The year began with a new theme: T.E.A.M. (The Excellent Attitude Movement). This was seen as a first step in recreating a positive school climate and clarifying student expectations with an emphasis on three values: respect, responsibility and relationships.

The ongoing partnership has outlined plans that address the diverse needs of urban students by implementing personalization strategies and non-traditional, innovative, academic support systems to ensure all students have the opportunity to demonstrate proficiency in literacy, numeracy, technology, and other critical skill areas.

These plans call for the innovative restructuring of the high school into six distinct learning academies. The academies will allow learning to take place in small and distinctly supportive learning communities that provide students with opportunities to learn core subject matter in more experientially engaging settings. Students' involvement in the academies would begin after successful completion of their initial core academic program, traditionally ninth and tenth grades. Through this process, learning is transformed from the theoretical to the practical.

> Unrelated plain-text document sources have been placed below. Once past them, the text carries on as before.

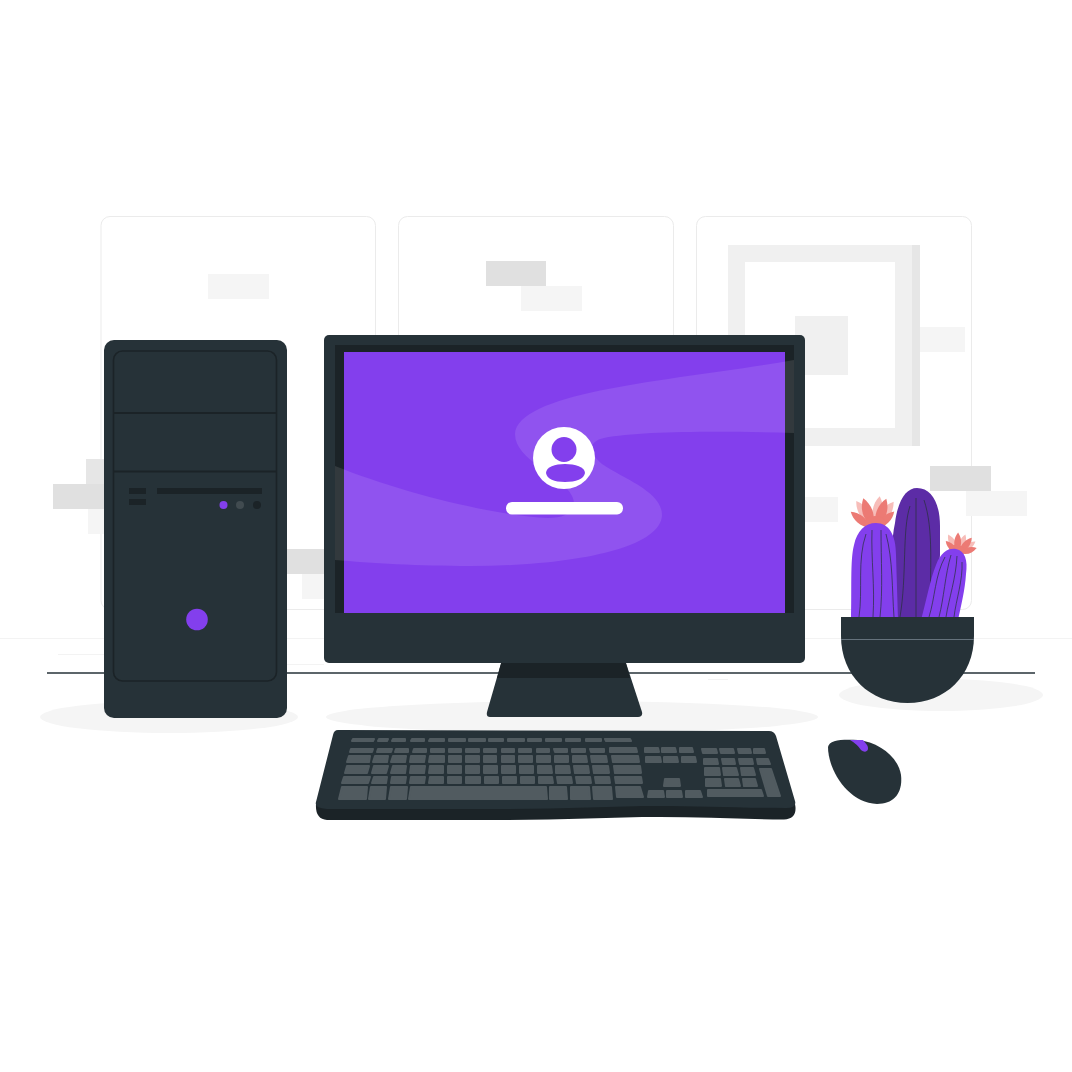
<!DOCTYPE html>
<html lang="en">
<head>
<meta charset="utf-8">
<title>Desktop computer login</title>
<style>
:root {
  --accent: #833fed;
  --accent-dark: #5c2ca6;
  --case: #263238;
  --case-dark: #1b2327;
  --key: #515b60;
  --coral: #ec7a74;
  --coral-light: #f7bdb9;
  --brick: #e0e0e0;
  --brick-light: #f5f5f5;
  --frame: #f0f0f0;
  --frame-side: #e6e6e6;
  --shadow: #f5f5f5;
  --hairline: #ebebeb;
}
html, body { margin: 0; background: #fff; overflow: hidden; }
svg { display: block; width: 1072px; height: 1072px; }
.hairline { fill: none; stroke: var(--hairline); }
.brick { fill: var(--brick); }
.brick-light { fill: var(--brick-light); }
.shadow { fill: var(--shadow); }
.case { fill: var(--case); }
.case-dark { fill: var(--case-dark); }
.accent { fill: var(--accent); }
.seam { fill: none; stroke: var(--case-dark); stroke-width: 1.6; }
.keys { fill: var(--key); stroke: var(--key); stroke-width: 2; stroke-linejoin: round; }
.rib { fill: none; stroke: var(--case); stroke-width: .7; }
</style>
</head>
<body>
<svg viewBox="0 0 1072 1072" role="img" aria-label="Desktop computer with a login screen, keyboard, mouse and potted cactus">
  <defs>
    <clipPath id="screen-area"><rect x="335" y="345" width="459" height="268"/></clipPath>
    <path id="petal" d="M0 0C-7-10-7-21-1-30C6-21 7-10 0 0Z"/>
  </defs>

  <g id="wall">
    <g class="hairline">
      <rect x="101" y="216.500" width="274.500" height="393" rx="9"/>
      <rect x="398.500" y="216.500" width="275" height="393" rx="9"/>
      <rect x="696.500" y="216.500" width="275" height="393" rx="9"/>
      <path d="M0 638.500H1072M58 654.500H104M287 664.500H324M708 679.500H728" stroke-width=".6"/>
    </g>
    <g id="wall-art">
      <rect x="746" y="245" width="174" height="201" fill="var(--frame-side)"/>
      <rect x="728" y="245" width="184" height="201" fill="var(--frame)"/>
      <rect x="745" y="262" width="150" height="166" fill="#fff"/>
      <rect x="795" y="316" width="53" height="59" fill="var(--frame)"/>
    </g>
    <g id="bricks">
      <rect class="brick-light" x="208" y="274" width="61" height="25"/>
      <rect class="brick" x="486" y="261" width="60" height="25"/>
      <rect class="brick-light" x="521" y="286" width="61" height="25"/>
      <rect class="brick-light" x="920" y="327" width="45" height="25"/>
      <rect class="brick" x="930" y="466" width="61" height="25"/>
      <rect class="brick-light" x="966" y="491" width="61" height="25"/>
      <rect class="brick-light" x="790" y="497" width="48" height="25"/>
      <rect x="86" y="459" width="40" height="26" fill="var(--frame-side)"/>
      <rect class="brick" x="53" y="484" width="61" height="25"/>
      <rect class="brick-light" x="88" y="509" width="40" height="25"/>
      <rect class="brick" x="270" y="549" width="60" height="25"/>
      <rect class="brick-light" x="302" y="574" width="40" height="25"/>
    </g>
  </g>

  <g id="floor">
    <ellipse class="shadow" cx="169" cy="717" rx="129" ry="16"/>
    <ellipse class="shadow" cx="572" cy="717" rx="246" ry="16"/>
    <ellipse class="shadow" cx="941" cy="695" rx="102" ry="16"/>
    <path d="M47 673H1035" stroke="var(--case)" stroke-width="1.4"/>
  </g>

  <g id="tower">
    <rect class="case" x="104" y="340" width="183" height="378" rx="10"/>
    <rect class="seam" x="113.500" y="351" width="163" height="330" rx="9"/>
    <path class="seam" d="M114 413H276M114 471.500H276" style="stroke-width:2"/>
    <g class="case-dark">
      <rect x="129" y="488" width="17" height="6"/>
      <rect x="129" y="499" width="17" height="6"/>
      <rect x="157" y="488" width="105" height="6"/>
      <circle cx="257" cy="505" r="4"/>
    </g>
    <circle class="accent" cx="223.500" cy="505" r="4"/>
    <circle cx="240" cy="505" r="4" fill="#414b50"/>
    <circle class="accent" cx="197" cy="619.500" r="10.800"/>
  </g>

  <g id="monitor">
    <path class="case" d="M502 660H625L642 712Q643 717 638 717H490Q486 717 487 712Z"/>
    <path class="case-dark" d="M502 660H625L630 678H497Z"/>
    <rect class="case" x="324" y="335" width="481" height="328" rx="5"/>
    <rect class="case-dark" x="335" y="345" width="459" height="268"/>
    <rect class="accent" x="344" y="352" width="441" height="261"/>
    <g id="screen-glow" clip-path="url(#screen-area)" fill="#fff" fill-opacity=".1">
      <path d="M335 466C400 492 490 515 548 518C570 518 578 508 572 496C562 474 515 461 515 434C518 390 680 380 794 360V433C720 431 640 431 604 438C590 441 586 451 602 464C626 480 662 492 662 515C661 549 570 566 470 566C420 566 370 563 335 560Z"/>
    </g>
    <g id="login">
      <circle cx="564" cy="458" r="31" fill="#fff"/>
      <circle class="accent" cx="564" cy="449.500" r="12.500"/>
      <path class="accent" d="M546 473C546 467 555 464 565 464S585 467 585 473C584 479 576 482 565 482S547 479 546 473Z"/>
      <rect x="506" y="502" width="117" height="12.500" rx="6" fill="#fff"/>
    </g>
  </g>

  <g id="keyboard">
    <path class="case-dark" d="M316 804L795 804Q798 819 784 819.500C740 819 700 817 660 817C610 817 560 820 500 820H327Q315 819 316 804Z"/>
    <path class="case" d="M338 730L769 731Q774 731 776 736L795 801Q797 808 786 808C740 808 700 806 660 806C610 806 560 809 500 809H327Q314 808 316 802L333 735Q334 730 338 730Z"/>
    <g class="keys">
      <path id="function-row" d="M353 739h21l-1 2h-21zM379 739h9l-1 2h-9zM393 739h12v2h-13zM412 739h12v2h-13zM430 739h14v2h-15zM449 739h16v2h-16zM469 739h16v2h-16zM489 739h14v2h-14zM508 739h16v2h-16zM528 739h13v2h-13zM546 739h15v2h-15zM566 739h14v2h-14zM586 739h15v2h-15zM605 739h25l1 2h-25z"/>
      <path id="number-row" d="M351 749h22l-1 3h-22zM378 749h14l-1 3h-14zM396 749h12v3h-13zM414 749h12v3h-13zM431 749h13v3h-13zM449 749h12v3h-12zM466 749h13v3h-13zM484 749h12v3h-12zM502 749h12v3h-12zM519 749h12v3h-12zM537 749h12v3h-12zM554 749h13v3h-12zM572 749h13v3h-13zM590 749h14v3h-13zM610 748h26l1 4h-27z"/>
      <path id="upper-letter-row" d="M349 756h21l-1 6h-22zM375 756h13l-1 6h-14zM393 756h13l-1 6h-14zM411 756h14l-1 6h-14zM430 756h14v6h-15zM449 756h12v6h-12zM466 756h13v6h-13zM484 756h12v6h-12zM502 756h12v6h-12zM519 756h13v6h-13zM537 756h13v6h-13zM555 756h13v6h-13zM573 756h13l1 6h-14zM591 756h15l1 6h-15zM612 756h26l1 6h-26z"/>
      <path id="home-row" d="M347 766h22l-2 7h-22zM374 766h14l-2 7h-14zM393 766h13l-1 7h-14zM411 766h14l-1 7h-14zM430 766h13v7h-14zM448 766h13v7h-13zM466 766h13v7h-13zM484 766h13v7h-13zM502 766h13v7h-13zM520 766h13v7h-13zM538 766h13l1 7h-14zM556 766h13l1 7h-14zM574 766h14l1 7h-14zM593 766h15l1 7h-15zM614 766h26l1 7h-26z"/>
      <path id="lower-letter-row" d="M344 777h26l-2 6h-26zM374 777h13l-1 6h-14zM392 777h14l-1 6h-14zM411 777h14l-1 6h-14zM430 777h13v6h-14zM448 777h13v6h-13zM466 777h14v6h-14zM485 777h13v6h-13zM503 777h13v6h-13zM521 777h13v6h-13zM539 777h13l1 6h-14zM557 777h14l1 6h-14zM576 777h14l1 6h-14zM595 777h14l1 6h-14zM615 777h26l1 6h-26z"/>
      <path id="space-row" d="M342 787h25l-1 12h-27zM371 787h15l-1 12h-16zM391 787h16l-1 12h-17zM411 787h135l1 12H409zM550 787h16l1 12h-17zM571 787h18l1 12h-19zM593 787h18l1 12h-18zM616 787h24l3 10h-26z"/>
      <path id="navigation-keys" d="M645 748h13l1 4h-14zM662 748h13l1 4h-14zM680 748h12l1 4h-13zM646 757h14l1 5h-15zM664 757h13l1 5h-14zM682 757h13l1 5h-14zM665 779h14l1 7h-16zM649 791h14l1 6h-16zM667 791h14l1 6h-15zM686 791h14l2 6h-16z"/>
      <path id="number-pad" d="M702 749h14l1 4h-14zM720 749h13l1 4h-13zM738 749h12l1 4h-12zM754 749h10l1 4h-11zM704 759h13l1 5h-14zM722 759h12l1 5h-12zM739 759h13l1 5h-13zM757 759h11l2 5h-12zM705 768h14l1 7h-15zM723 768h13l2 7h-14zM741 768h12l2 7h-13zM706 779h14l1 7h-15zM725 779h13l2 7h-14zM743 779h12l2 7h-13zM708 790h53l2 6h-55zM760 769h11l9 27h-12z"/>
    </g>
  </g>

  <g id="mouse">
    <path class="case" d="M828 747C829 740 842 739 858 740C878 742 898 756 901 775C903 793 894 804 877 804C848 803 828 770 828 747Z"/>
    <path class="accent" d="M850 740H863L867 745C870 750 866 754 861 750Q857 744 850 740Z"/>
  </g>

  <g id="cactus">
    <path fill="var(--accent-dark)" d="M896 620C898 575 888 555 895 523C898 500 906 488 917 488C932 488 940 504 940 526V555L935 620Z"/>
    <path class="rib" d="M910 506C902 530 907 575 900 617M916 498V617M924 500C934 530 930 570 930 617"/>

    <g id="large-flower" fill="var(--coral)">
      <g fill="var(--coral-light)">
        <use href="#petal" transform="translate(873 526) rotate(-32)"/>
        <use href="#petal" transform="translate(875 526) rotate(11)"/>
        <use href="#petal" transform="translate(876 526) rotate(38)"/>
      </g>
      <use href="#petal" transform="translate(870 528) rotate(-48) scale(.8 .84)"/>
      <use href="#petal" transform="translate(872 527) rotate(-15)"/>
      <use href="#petal" transform="translate(876 527) rotate(22)"/>
      <use href="#petal" transform="translate(878 527) rotate(48) scale(.75)"/>
      <ellipse cx="875" cy="523" rx="11" ry="7"/>
    </g>
    <path class="accent" d="M851 620C852 590 850 560 854 545C857 531 865 523 876 523C889 523 896 535 896 555L898 620Z"/>
    <path class="rib" d="M866 534C857 560 863 590 859 617M872 530C871 560 875 585 873 617M881 530C881 560 883 590 880 617M886 534C893 560 892 590 894 617"/>

    <g id="small-flower" fill="var(--coral)">
      <g fill="var(--coral-light)">
        <use href="#petal" transform="translate(957 552) rotate(-25) scale(.65)"/>
        <use href="#petal" transform="translate(959 552) rotate(22) scale(.62)"/>
        <use href="#petal" transform="translate(960 552) rotate(58) scale(.62)"/>
      </g>
      <use href="#petal" transform="translate(957 553) rotate(-41) scale(.55)"/>
      <use href="#petal" transform="translate(957 553) rotate(5) scale(.68)"/>
      <use href="#petal" transform="translate(959 553) rotate(42) scale(.66)"/>
      <use href="#petal" transform="translate(960 553) rotate(75) scale(.58)"/>
      <ellipse cx="957" cy="550" rx="8" ry="5" transform="rotate(12 957 550)"/>
    </g>
    <path class="accent" d="M921 620C927 598 930 580 936 565C941 552 948 548 956 549C965 551 968 560 966 574C965 590 961 606 958 620Z"/>
    <path class="rib" d="M945 557C935 575 935 598 929 617M951 555C945 575 944 598 939 617M957 556C956 578 949 598 946 617M962 562C963 580 956 600 954 617"/>

    <path class="case" d="M841 617H974V636C974 676 945 703 907.500 703S841 676 841 636Z"/>
    <path d="M841 639.500H974" stroke="#6c7a84" stroke-width=".9"/>
  </g>
</svg>
</body>
</html>
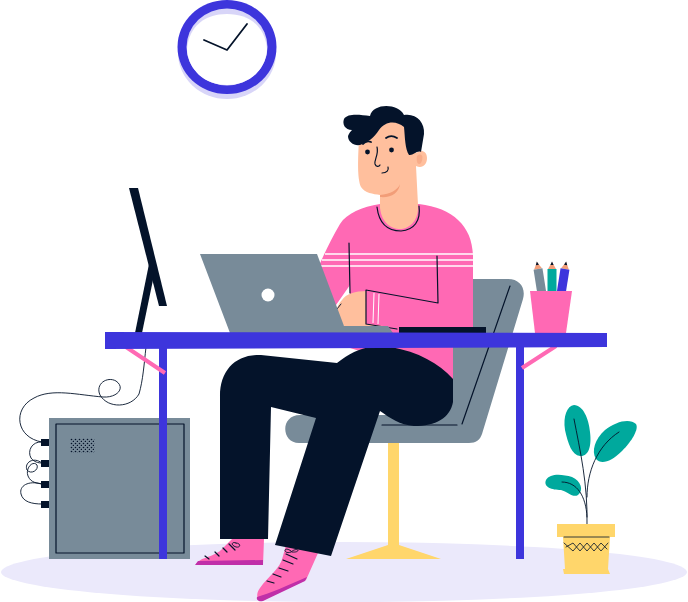
<!DOCTYPE html>
<html lang="en">
<head>
<meta charset="utf-8">
<title>Man working at a desk</title>
<style>
:root {
  --ink: #04132a;
  --blue: #3d35dc;
  --lavender: #ebe9fb;
  --shade: #d8d5f8;
  --steel: #788b99;
  --pink: #ff69b4;
  --magenta: #c02fa8;
  --skin: #ffbf9d;
  --skin-deep: #f29d78;
  --yellow: #ffd66b;
  --teal: #00a99d;
}
html, body { margin: 0; background: #fff; }
body { width: 688px; height: 602px; overflow: hidden; }
svg { display: block; }
.ink { fill: var(--ink); }
.blue { fill: var(--blue); }
.steel { fill: var(--steel); }
.pink { fill: var(--pink); }
.magenta { fill: var(--magenta); }
.skin { fill: var(--skin); }
.skin-deep { fill: var(--skin-deep); }
.yellow { fill: var(--yellow); }
.teal { fill: var(--teal); }
.line { fill: none; stroke: var(--ink); stroke-width: 1.2; stroke-linecap: round; stroke-linejoin: round; }
.fine { stroke-width: .9; }
.stripe { fill: none; stroke: #fff; stroke-width: 1.4; }
.brace { stroke: var(--pink); stroke-width: 4; }
</style>
</head>
<body>
<svg width="688" height="602" viewBox="0 0 688 602" role="img" aria-label="Man in a pink sweater working on a laptop at a blue desk">
  <defs>
    <pattern id="vent" x="70" y="438" width="4" height="4" patternUnits="userSpaceOnUse">
      <circle class="ink" cx="1.5" cy="1.5" r=".8"/>
      <circle class="ink" cx="3.5" cy="3.5" r=".8"/>
    </pattern>
    <g id="pencil">
      <path d="M-4 0 0-7 4 0Z" class="skin-deep"/>
      <path d="M-1.6-4 0-7.500 1.600-4Z" class="ink"/>
      <rect x="-4.500" y="0" width="9" height="26"/>
    </g>
  </defs>

  <ellipse id="floor" cx="344" cy="572" rx="343" ry="30" fill="var(--lavender)"/>

  <g id="clock">
    <ellipse cx="227" cy="53" rx="49" ry="46" fill="var(--shade)"/>
    <ellipse class="blue" cx="227" cy="47" rx="49.500" ry="47"/>
    <ellipse cx="227" cy="47" rx="40.500" ry="38.500" fill="var(--shade)"/>
    <path d="M187 49C189 26 205 14 227 14S265 26 267 49C266 70 249 85 227 85S188 70 187 49Z" fill="#fff"/>
    <path class="line" d="M204 40 227 50 247 24" style="stroke-width:1.800"/>
  </g>

  <g id="computer-tower">
    <path class="line fine" d="M146 347C144 365 143 380 139 394C131 408 108 409 100 395C95 384 107 376 116 381C126 388 117 398 103 397C78 395 52 388 34 398C12 409 16 438 42 442"/>
    <path class="line fine" d="M42 442C32 441 27 451 31 458C34 462 38 463 42 463M42 463C33 456 24 463 27 470C31 475 39 470 37 465C33 460 25 468 28 476C31 483 37 483 42 484M42 484C28 480 19 486 21 494C23 502 32 504 42 504"/>
    <rect class="steel" x="49" y="418" width="141" height="141"/>
    <rect class="line" x="56" y="424" width="128" height="129"/>
    <rect x="70" y="438" width="25" height="15" fill="url(#vent)"/>
    <g class="ink">
      <rect x="41" y="439" width="8" height="7"/>
      <rect x="41" y="460" width="8" height="7"/>
      <rect x="41" y="481" width="8" height="7"/>
      <rect x="41" y="501" width="8" height="7"/>
    </g>
  </g>

  <g id="chair">
    <path class="yellow" d="M388 440H399V545L441 559H346L388 545Z"/>
    <path class="steel" d="M440 279H508C520 279 526 288 523 299L482 434C480 440 476 443 469 443H299C281 443 280 415 300 415H440Z"/>
    <path class="line" d="M510 286 462 424M382 425H457"/>
  </g>

  <g id="man">
    <g id="far-shoe">
      <path class="pink" d="M232 539H264L263 565H196C199 557 212 558 221 550Z"/>
      <path class="magenta" d="M195 565 198 561 263 560V565Z"/>
      <path class="line" d="M205 556 209 559M215 552 219 556M223 548 227 552M229 544 235 550"/>
      <path class="line fine" d="M236 543C232 541 230 545 236 547C241 548 241 543 236 543"/>
    </g>
    <g id="near-shoe">
      <path class="pink" d="M286 545 318 553 306 580 262 600C256 600 256 593 260 588C268 576 280 570 283 556Z"/>
      <path class="magenta" d="M257 597C268 594 289 585 307 577L305 581 263 601C259 602 256 600 257 597Z"/>
      <path class="line" d="M267 581 274 583M273 574 281 577M279 568 288 571M283 560 293 564M286 554 297 559"/>
      <path class="line fine" d="M291 551C283 545 283 555 291 552C298 546 302 553 292 552"/>
    </g>
    <g id="sweater">
      <path class="pink" d="M380 204C362 207 347 213 340 224C327 246 318 268 308 290L336 305 350 285V348L453 380V347H473V255C472 226 453 208 419 204Z"/>
      <path class="stripe" d="M325 254H473M322 260H473M319 266H473"/>
    </g>
    <path id="trousers" class="ink" d="M220 539V396C220 370 236 354 261 355L337 363C349 354 359 348 372 347H391C418 352 439 363 453 379V402C450 418 436 426 414 426C400 425 390 418 380 411L331 556 275 545 316 418 271 407 268 539Z"/>
    <g id="head">
      <path class="skin" d="M359 139C358 158 357 178 361 187C365 193 373 194 380 195V208C382 225 394 230 402 229C413 227 419 217 418 205L416 166C422 169 427 165 427 158C427 151 421 149 416 153L410 119H374Z"/>
      <path class="skin-deep" d="M380 195C390 194 398 190 400 184C399 193 391 198 380 197Z"/>
      <path d="M417 156C422 152 424 157 421 163C418 166 416 162 417 156Z" class="skin-deep" opacity=".55"/>
      <path class="ink" d="M360 145C354 146 348 142 348 136C349 133 351 131 352 130C345 130 342 124 344 119C348 113 360 115 370 116C373 103 398 103 404 115C416 113 425 122 424 134L421 152C417 150 413 156 409 155C405 149 405 137 404 127C396 120 385 121 379 130C374 138 368 142 360 145Z"/>
      <circle class="ink" cx="367.500" cy="152" r="2.400"/>
      <circle class="ink" cx="391.500" cy="150" r="2.400"/>
      <path class="line" d="M377 147C379 154 374 160 375 164C376 167 379 167 380 165M382 173C387 173 389 170 388 167"/>
      <path class="line" d="M363 144C365 141 369 141 371 142M386 138C390 135 394 136 397 138" style="stroke-width:1.800"/>
      <path class="line" d="M377 207C379 224 387 231 401 231C414 230 421 221 419 206"/>
    </g>
    <g id="arm">
      <path class="skin" d="M367 291C355 291 346 294 342 300C336 306 336 313 338 320L346 328H388L366 316Z"/>
      <path class="pink" d="M366 290 438 304 451 318V327H392L366 324Z"/>
      <path class="line" d="M349 243 350 293M437 256 438 303 366 290V324L397 329"/>
      <path class="stripe" d="M374 293 373 323M379 294 378 324" style="stroke-width:1"/>
      <path class="line fine" d="M341 304 337 309"/>
    </g>
  </g>

  <g id="laptop">
    <path class="steel" d="M200 254H317L344 326H388L393 333H230Z"/>
    <circle cx="268" cy="295" r="6.500" fill="#fff"/>
  </g>

  <g id="monitor" class="ink">
    <path d="M129 188H138L167 306H159Z"/>
    <path d="M149 264 154 275 142 333H135Z"/>
  </g>

  <g id="pencil-cup">
    <use href="#pencil" class="steel" transform="translate(538 269) rotate(-9)"/>
    <use href="#pencil" class="teal" transform="translate(552 269)"/>
    <use href="#pencil" class="blue" transform="translate(565 269) rotate(9)"/>
    <path class="pink" d="M530 291H572L566 333H535Z"/>
  </g>

  <g id="desk">
    <rect class="ink" x="399" y="327" width="87" height="7"/>
    <rect class="blue" x="159" y="346" width="8" height="213"/>
    <rect class="blue" x="516" y="346" width="8" height="213"/>
    <path class="brace" d="M126 347 165 373M556 346 522 368"/>
    <path class="blue" d="M105 332 607 333V347L105 349Z"/>
  </g>

  <g id="plant">
    <path class="teal" d="M574 405C583 405 589 419 590 432C592 447 588 457 580 456C572 455 568 444 565 430C563 416 567 406 574 405Z"/>
    <path class="teal" d="M596 459C591 451 595 439 605 430C616 421 630 418 636 424C639 429 632 441 622 451C611 462 601 465 596 459Z"/>
    <path class="teal" d="M546 480C550 473 562 474 572 477C581 481 584 490 578 495C573 498 568 492 561 490C552 490 543 487 546 480Z"/>
    <path class="line fine" d="M574 419C580 450 588 485 587 524M619 432C597 446 587 472 587 497M562 482C577 482 586 496 587 517"/>
    <path class="yellow" d="M557 524H615V537H610L608 569 610 574H564L563 569 565 569 563 537H557Z"/>
    <path class="line fine" d="M564 537H609M564 543 573 551 580 543 587 551 594 543 601 551 608 543M566 547 573 543 580 551 587 543 594 551 601 543 607 549" style="stroke-width:.8"/>
  </g>
</svg>
</body>
</html>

The ultimate vision of the partnership is to ensure that all students graduate, demonstrating proficiency across rigorous academic and social standards, attain a meaningful diploma that opens doors to higher education and career development, and become productive citizens in the 21st Century.

The proposed six academies include: Teacher and Leadership; Science, Technology, Engineering and Mathematics (STEM); Hospitality; Law and Justice; Visual and Performing Arts; and Health Services. While the first four of these academies would be located in the traditional high school building, the Visual and Performing Arts and the Health Services academies will each have separate facilities. Plans are also being developed to address the distinct needs of students with disabilities and English Language Learners.

Melanie Coon, Rhode Island Foundation 401-274-4564